My final advice for a happy vacation is to simply remember that happiness requires a lot of work and that’s okay. Family holidays can equip our children with a strong and happy foundation. They strengthen families by bringing them together for a common goal, creating shared meaning, trying new things together and most importantly, talking about those experiences. Ultimately, your journey isn’t just one of personal development; you are raising a generation.
So who in their right mind would travel with children? We do (parents). We don’t want our children just to survive; we want them to thrive. And family holidays can provide the kinds of experiences that will help raise resilient, well-integrated, happy children. 

Sensory Processing Disorder (SPD)

Sensory processing disorder (SPD) is a neurodevelopmental disorder that affects at least one in twenty children. Children with SPD don't process or experience sensory information the way other typical children do; therfore, they don't behave the way other children do. They struggle to perform tasks that come easier for other children. Consequently they suffer a loss of quality in their social, personal, emotional and academic life.

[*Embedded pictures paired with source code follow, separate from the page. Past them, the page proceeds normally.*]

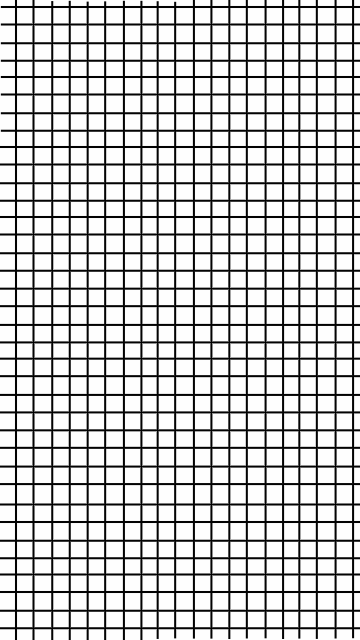
Reproduce this pattern procedurally as a Shadertoy shader.

```glsl
const vec2 SHEET = vec2(432.0, 768.0);   // canvas size in drawing units
const float LINE_WIDTH = 2.45;
const float CELL = 21.0;
const float WIDE_GAP = 1.5;               // extra space in the middle of each group
const int COLUMNS = 20;
const int ROWS = 36;
const vec3 PAPER = vec3(0.995);
const vec3 INK = vec3(0.008);

float hash(float n) {
    return fract(sin(n * 127.1) * 43758.5453);
}

// Offset of a line inside its group of four
float groupOffset(int index) {
    float slot = float(index % 4);
    return CELL * slot + WIDE_GAP * step(2.0, slot);
}

// Columns: groups alternate between two slightly different pitches
float columnCenter(int index) {
    float group = float(index / 4);
    return 19.2 + 85.0 * group + mod(group, 2.0) + groupOffset(index);
}

// Rows: the pitch loosens toward the lower end of the sheet
float rowCenter(int index) {
    float group = float(index / 4);
    float drift = 2.0 * step(4.0, group) + 2.0 * step(6.0, group) + 5.0 * step(7.0, group);
    return 8.4 + 84.0 * group + drift + groupOffset(index);
}

// Antialiased coverage of a shape from its signed distance
float coverage(float signedDistance, float pixel) {
    return clamp(0.5 - signedDistance / pixel, 0.0, 1.0);
}

// Line of the given center, cut off outside the span from start to end
float strokeInk(float across, float along, float center, vec2 span, float pixel) {
    float side = abs(across - center) - 0.5 * LINE_WIDTH;
    float ends = max(span.x - along, along - span.y);
    return coverage(side, pixel) * coverage(ends, pixel);
}

// Uneven upper and lower ends of a column
vec2 columnSpan(int index, float center) {
    float worn = step(50.0, center) * step(center, 220.0);
    float top = worn * (0.8 + 2.0 * hash(float(index) + 3.0)) - 2.0 * (1.0 - worn);
    float short_ = step(180.0, center);
    float bottom = mix(2.0, -1.0 - 1.2 * hash(float(index) + 41.0), short_);
    return vec2(top, SHEET.y + bottom);
}

// The upper rows stop just short of the left edge
vec2 rowSpan(float center) {
    return vec2(mix(-2.0, 1.0, step(center, 165.0)), SHEET.x + 2.0);
}

void mainImage(out vec4 fragColor, in vec2 fragCoord) {
    vec2 p = fragCoord / iResolution.xy * SHEET;
    p.y = SHEET.y - p.y;
    vec2 pixel = SHEET / iResolution.xy;
    float ink = 0.0;

    // Vertical lines
    for (int i = 0; i < COLUMNS; i++) {
        float center = columnCenter(i);
        ink = max(ink, strokeInk(p.x, p.y, center, columnSpan(i, center), pixel.x));
    }

    // Horizontal lines
    for (int i = 0; i < ROWS; i++) {
        float center = rowCenter(i);
        ink = max(ink, strokeInk(p.y, p.x, center, rowSpan(center), pixel.y));
    }

    fragColor = vec4(mix(PAPER, INK, ink), 1.0);
}
```
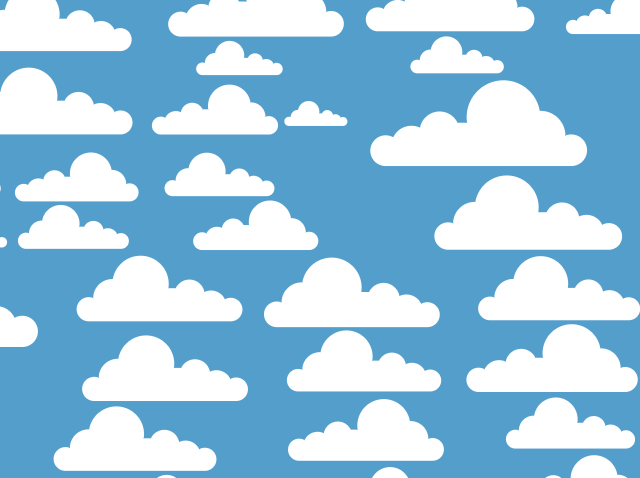
Give the GLSL for this pattern, as a WebGL 1 fragment shader.

```glsl
precision highp float;
// Flat white cumulus clouds of many sizes scattered over a plain blue sky.
// The sky is split at random into unequal cells; each cell holds one cloud,
// a union of circles on a flat base, fitted, shifted and mirrored at random.

uniform vec2 u_resolution;

float hash(float id, float salt) {
  return fract(sin(id * 12.9898 + salt * 78.233) * 43758.5);
}

float circle(vec2 p, vec2 center, float radius) {
  return length(p - center) - radius;
}

float box(vec2 p, vec2 low, vec2 high) {
  vec2 d = abs(p - 0.5 * (low + high)) - 0.5 * (high - low);
  return length(max(d, 0.0)) + min(max(d.x, d.y), 0.0);
}

// Signed distance to a cloud of width 1 and height 0.396, lower left at 0
float cloud(vec2 p) {
  // Flat body
  float d = box(p, vec2(0.071, 0.0), vec2(0.928, 0.1));
  d = min(d, box(p, vec2(0.32, 0.0), vec2(0.79, 0.2)));
  // Small lobes climbing from the left
  d = min(d, circle(p, vec2(0.071, 0.071), 0.071));
  d = min(d, circle(p, vec2(0.19, 0.093), 0.093));
  d = min(d, circle(p, vec2(0.32, 0.16), 0.092));
  // Main dome, shoulder and right end
  d = min(d, circle(p, vec2(0.615, 0.226), 0.17));
  d = min(d, circle(p, vec2(0.786, 0.14), 0.115));
  return min(d, circle(p, vec2(0.928, 0.073), 0.073));
}

void main() {
  vec2 p = gl_FragCoord.xy / u_resolution.y;
  float pixel = 1.0 / u_resolution.y;

  // Descend through random splits to the cell that contains this point
  vec2 corner = vec2(-0.4, -0.08);
  vec2 cell = vec2(2.93, 1.16);
  float id = 1.0;
  for (int level = 0; level < 6; level++) {
    vec2 axis = cell.x > 2.6 * cell.y ? vec2(1.0, 0.0) : vec2(0.0, 1.0);
    float cut = mix(0.33, 0.67, hash(id, 1.0));
    float side = step(cut, dot((p - corner) / cell, axis));
    corner += axis * cell * cut * side;
    cell *= mix(vec2(1.0), vec2(mix(cut, 1.0 - cut, side)), axis);
    id = 2.0 * id + side;
  }

  // Fit one cloud into the cell, leaving a little room around it
  float width = min(0.91 * min(cell.x, cell.y / 0.396), 0.46);
  vec2 slack = cell - width * vec2(1.0, 0.396);
  vec2 shift = slack * mix(vec2(0.15), vec2(0.85), vec2(hash(id, 2.0), hash(id, 3.0)));
  vec2 q = (p - corner - shift) / width;
  if (hash(id, 4.0) < 0.5) q.x = 1.0 - q.x;

  float cover = clamp(0.5 - cloud(q) * width / pixel, 0.0, 1.0);
  vec3 sky = vec3(0.33, 0.62, 0.80);
  gl_FragColor = vec4(mix(sky, vec3(1.0), cover), 1.0);
}
```
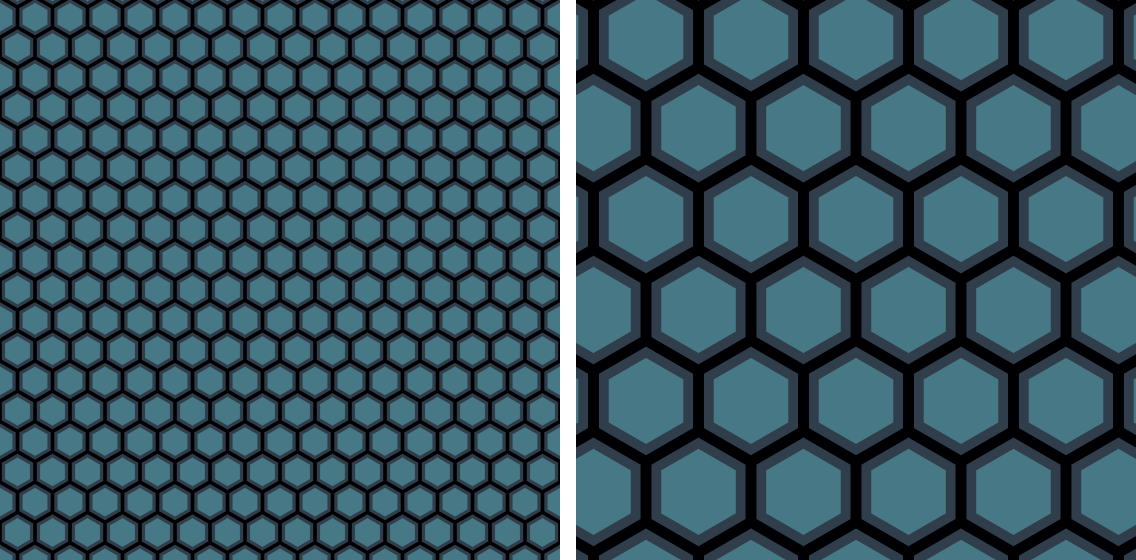
Left, the full canvas; right, a detail of the centre.
Reproduce this pattern procedurally as a Shadertoy shader.

```glsl
// Honeycomb of teal hexagons with slate rims and black joints.

const float CELLS_ACROSS = 16.0;
const vec2 ROW_STEP = vec2(1.0, 1.7320508);   // period of two staggered rows
const vec2 LATTICE_ORIGIN = vec2(0.0, -0.08); // in cell widths

const float FACE_RADIUS = 0.355; // inradii, in cell widths
const float RIM_RADIUS = 0.448;

const vec3 FACE_COLOR = vec3(0.28, 0.47, 0.52);
const vec3 RIM_COLOR = vec3(0.19, 0.24, 0.29);
const vec3 JOINT_COLOR = vec3(0.0, 0.0, 0.01);

// Offset from the nearest centre of a staggered lattice
vec2 hexCell(vec2 p) {
    vec2 evenRow = p - ROW_STEP * round(p / ROW_STEP);
    vec2 q = p - 0.5 * ROW_STEP;
    vec2 oddRow = q - ROW_STEP * round(q / ROW_STEP);
    return dot(evenRow, evenRow) < dot(oddRow, oddRow) ? evenRow : oddRow;
}

// Signed distance to the sides of a pointy-top hexagon
float hexDistance(vec2 p, float inradius) {
    p = abs(p);
    return max(p.x, dot(p, vec2(0.5, 0.8660254))) - inradius;
}

// Antialiased coverage, one pixel wide
float coverage(float dist, float pixel) {
    return clamp(0.5 - dist / pixel, 0.0, 1.0);
}

void mainImage(out vec4 fragColor, in vec2 fragCoord) {
    float pixel = CELLS_ACROSS / iResolution.y;
    vec2 cell = hexCell(fragCoord * pixel - LATTICE_ORIGIN);

    // Layers from the joint up to the face
    vec3 color = JOINT_COLOR;
    color = mix(color, RIM_COLOR, coverage(hexDistance(cell, RIM_RADIUS), pixel));
    color = mix(color, FACE_COLOR, coverage(hexDistance(cell, FACE_RADIUS), pixel));

    fragColor = vec4(color, 1.0);
}
```
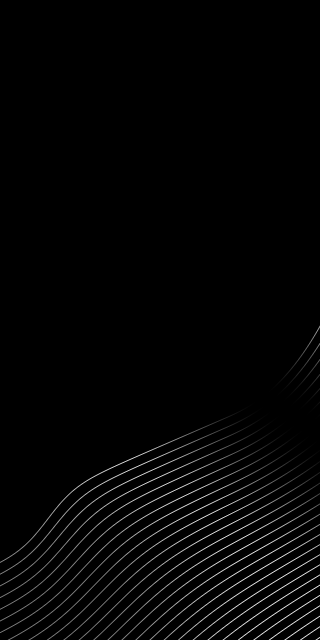
Reproduce this background procedurally as a Shadertoy shader.

```glsl
const int LINE_COUNT = 30;
const float LINE_WIDTH = 0.0026;
const vec3 LINE_COLOR = vec3(1.0);
const float LINE_GAP = 0.032;

// Straight ramp that steepens with each line about a pivot
const float RAMP_BASE = 0.3885;
const float RAMP_SLOPE = 0.433;
const float SLOPE_GROWTH = 0.004;
const float SLOPE_PIVOT = 0.339;

// Soft step on the left: x is the first line, y the change per line
const vec2 STEP_DROP = vec2(0.151, 0.0031);
const vec2 STEP_X = vec2(0.149, 0.0182);
const vec2 STEP_SOFTNESS = vec2(0.0435, 0.0043);

// Upward lift on the right, strongest on the first lines
const float LIFT_X = 0.703;
const float LIFT_HEIGHT = 0.159;
const float LIFT_POWER = 2.5;
const float LIFT_DECAY = 6.0;

// Dark diagonal band and dimmer lower left corner
const vec2 BAND_CENTER = vec2(0.898, 0.711);
const vec2 BAND_NORMAL = vec2(0.52, 0.854);
const vec2 BAND_FADE = vec2(0.013, 0.43);
const vec2 DIM_CENTER = vec2(0.156, 0.02);
const vec2 DIM_FADE = vec2(0.156, 0.677);
const float DIM_LEVEL = 0.54;

float perLine(vec2 firstAndChange, float index) {
    return firstAndChange.x + firstAndChange.y * index;
}

// Height of one line; index 0 is the top ridge
float lineHeight(float x, float index) {
    float ramp = RAMP_BASE + RAMP_SLOPE * x;
    ramp += SLOPE_GROWTH * index * (x - SLOPE_PIVOT);
    float stepPos = (x - perLine(STEP_X, index)) / perLine(STEP_SOFTNESS, index);
    float drop = perLine(STEP_DROP, index) / (1.0 + exp(stepPos));
    float reach = max(x - LIFT_X, 0.0) / (1.0 - LIFT_X);
    float lift = LIFT_HEIGHT * pow(reach, LIFT_POWER) * exp(-index / LIFT_DECAY);
    return ramp - drop + lift - LINE_GAP * index;
}

// Pixel coverage of a thin line at a given distance
float lineCoverage(float dist, float pixel) {
    float overlap = 0.5 * (LINE_WIDTH + pixel) - dist;
    return clamp(min(overlap, LINE_WIDTH) / pixel, 0.0, 1.0);
}

float brightness(vec2 p) {
    float bandDist = abs(dot(p - BAND_CENTER, BAND_NORMAL));
    float band = smoothstep(BAND_FADE.x, BAND_FADE.y, bandDist);
    float dim = smoothstep(DIM_FADE.x, DIM_FADE.y, length(p - DIM_CENTER));
    return band * mix(DIM_LEVEL, 1.0, dim);
}

void mainImage(out vec4 fragColor, in vec2 fragCoord) {
    float pixel = 1.0 / iResolution.x;
    vec2 p = fragCoord * pixel;

    // Slope turns the vertical offset into a distance
    const float STEP = 0.002;
    float ink = 0.0;
    for (int i = 0; i < LINE_COUNT; i++) {
        float index = float(i);
        float y = lineHeight(p.x, index);
        float slope = (lineHeight(p.x + STEP, index) - y) / STEP;
        float dist = abs(p.y - y) / sqrt(1.0 + slope * slope);
        ink = max(ink, lineCoverage(dist, pixel));
    }

    fragColor = vec4(LINE_COLOR * ink * brightness(p), 1.0);
}
```
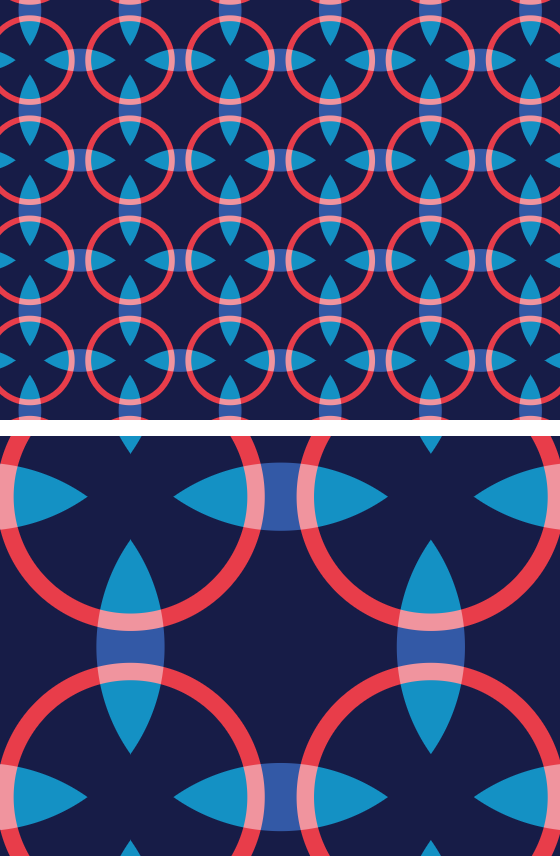
Top: the whole. Bottom: its middle third, enlarged.
Write a Shadertoy shader that draws this pattern.

```glsl
// Grid of red rings linked by pointed blue lenses on navy, with overlap tints.

const vec3 NAVY = vec3(0.09, 0.11, 0.28);
const vec3 RED  = vec3(0.91, 0.24, 0.29);
const vec3 CYAN = vec3(0.08, 0.57, 0.77);
const vec3 BLUE = vec3(0.20, 0.35, 0.65);
const vec3 PINK = vec3(0.94, 0.58, 0.62);

// Layout in canvas heights
const float PERIOD = 0.2384;
const vec2 FIRST_CENTER = vec2(0.0712, 0.1417);

// Shape sizes in cell widths
const float RING_RADIUS = 0.418;
const float RING_HALF_WIDTH = 0.029;
const vec2 LENS_HALF_SIZE = vec2(0.357, 0.1135);

// Coverage of a shape from its signed distance
float coverage(float dist, float pixel) {
    return clamp(0.5 - dist / pixel, 0.0, 1.0);
}

// Lens formed by two crossing circles, long axis along x
float lensDistance(vec2 p, vec2 halfSize) {
    float radius = dot(halfSize, halfSize) / (2.0 * halfSize.y);
    return length(vec2(p.x, abs(p.y) + radius - halfSize.y)) - radius;
}

// Fold a ring-centred cell so one lens stands for all four
vec2 foldCell(vec2 p) {
    p = abs(fract(p + 0.5) - 0.5);
    return p.x > p.y ? p : p.yx;
}

vec3 patternColor(vec2 cell, float pixel) {
    float radial = length(cell) - RING_RADIUS;
    float inside = coverage(radial, pixel);
    float ring = coverage(abs(radial) - RING_HALF_WIDTH, pixel);
    float lens = coverage(lensDistance(cell - vec2(0.5, 0.0), LENS_HALF_SIZE), pixel);

    // Lens tint depends on whether it lies inside, outside or on the ring
    vec3 ground = mix(NAVY, RED, ring);
    vec3 overlap = mix(mix(BLUE, CYAN, inside), PINK, ring);
    return mix(ground, overlap, lens);
}

void mainImage(out vec4 fragColor, in vec2 fragCoord) {
    vec2 uv = fragCoord / iResolution.y;
    float pixel = 1.0 / (iResolution.y * PERIOD);
    vec2 cell = foldCell((uv - FIRST_CENTER) / PERIOD);
    fragColor = vec4(patternColor(cell, pixel), 1.0);
}
```
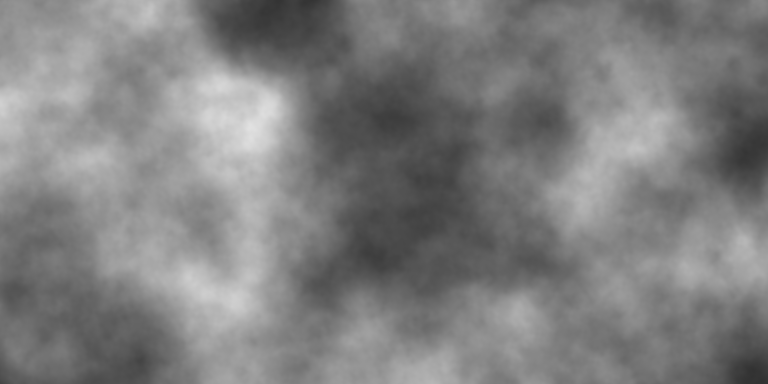
Reproduce this texture procedurally as a Shadertoy shader.

```glsl
// Soft grey clouds: fractal value noise, summed over octaves that halve in
// size and strength. Each octave is rotated to hide the lattice, and the sum
// is mapped to grey with a slight lift in the highlights.

#define CELLS_PER_HEIGHT 3.0
#define OCTAVES 6
#define GAIN 0.5
#define LACUNARITY 2.0
#define OCTAVE_TURN 0.5
#define MEAN_GREY 0.515
#define CONTRAST 1.15
#define HIGHLIGHT_LIFT 0.6
#define SEED vec2(17.0, 41.0)

float hash(vec2 cell) {
    return fract(sin(dot(cell, vec2(12.9898, 78.233))) * 43758.5453);
}

// Random lattice values, blended smoothly; range 0 to 1
float valueNoise(vec2 p) {
    vec2 cell = floor(p);
    vec2 f = fract(p);
    vec2 blend = f * f * (3.0 - 2.0 * f);
    float bottom = mix(hash(cell), hash(cell + vec2(1.0, 0.0)), blend.x);
    float top = mix(hash(cell + vec2(0.0, 1.0)), hash(cell + vec2(1.0, 1.0)), blend.x);
    return mix(bottom, top, blend.y);
}

// Weighted sum of octaves, normalised to 0 to 1
float cloudDensity(vec2 p) {
    float c = cos(OCTAVE_TURN);
    float s = sin(OCTAVE_TURN);
    mat2 turn = mat2(c, s, -s, c);
    float sum = 0.0;
    float total = 0.0;
    float weight = 1.0;
    for (int i = 0; i < OCTAVES; i++) {
        sum += weight * valueNoise(p);
        total += weight;
        weight *= GAIN;
        p = turn * p * LACUNARITY + SEED;
    }
    return sum / total;
}

void mainImage(out vec4 fragColor, in vec2 fragCoord) {
    vec2 position = fragCoord / iResolution.y;
    float deviation = cloudDensity(position * CELLS_PER_HEIGHT + SEED) - 0.5;

    // Tone curve around the mean grey
    float grey = MEAN_GREY + CONTRAST * deviation + HIGHLIGHT_LIFT * deviation * deviation;
    fragColor = vec4(vec3(clamp(grey, 0.0, 1.0)), 1.0);
}
```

The Sensory Processing Disorder Foundation is dedicated to continue their research into the knowledge and treatment of SPD, so that, as Lucy Jane Miller writes in her book "Sensations Kids", "the millions of sensational children currently "muddling through" daily life will enjoy the same hope and help that research and recognition already have bestowed on coutless other conditions that once baffled science and disrupted lives."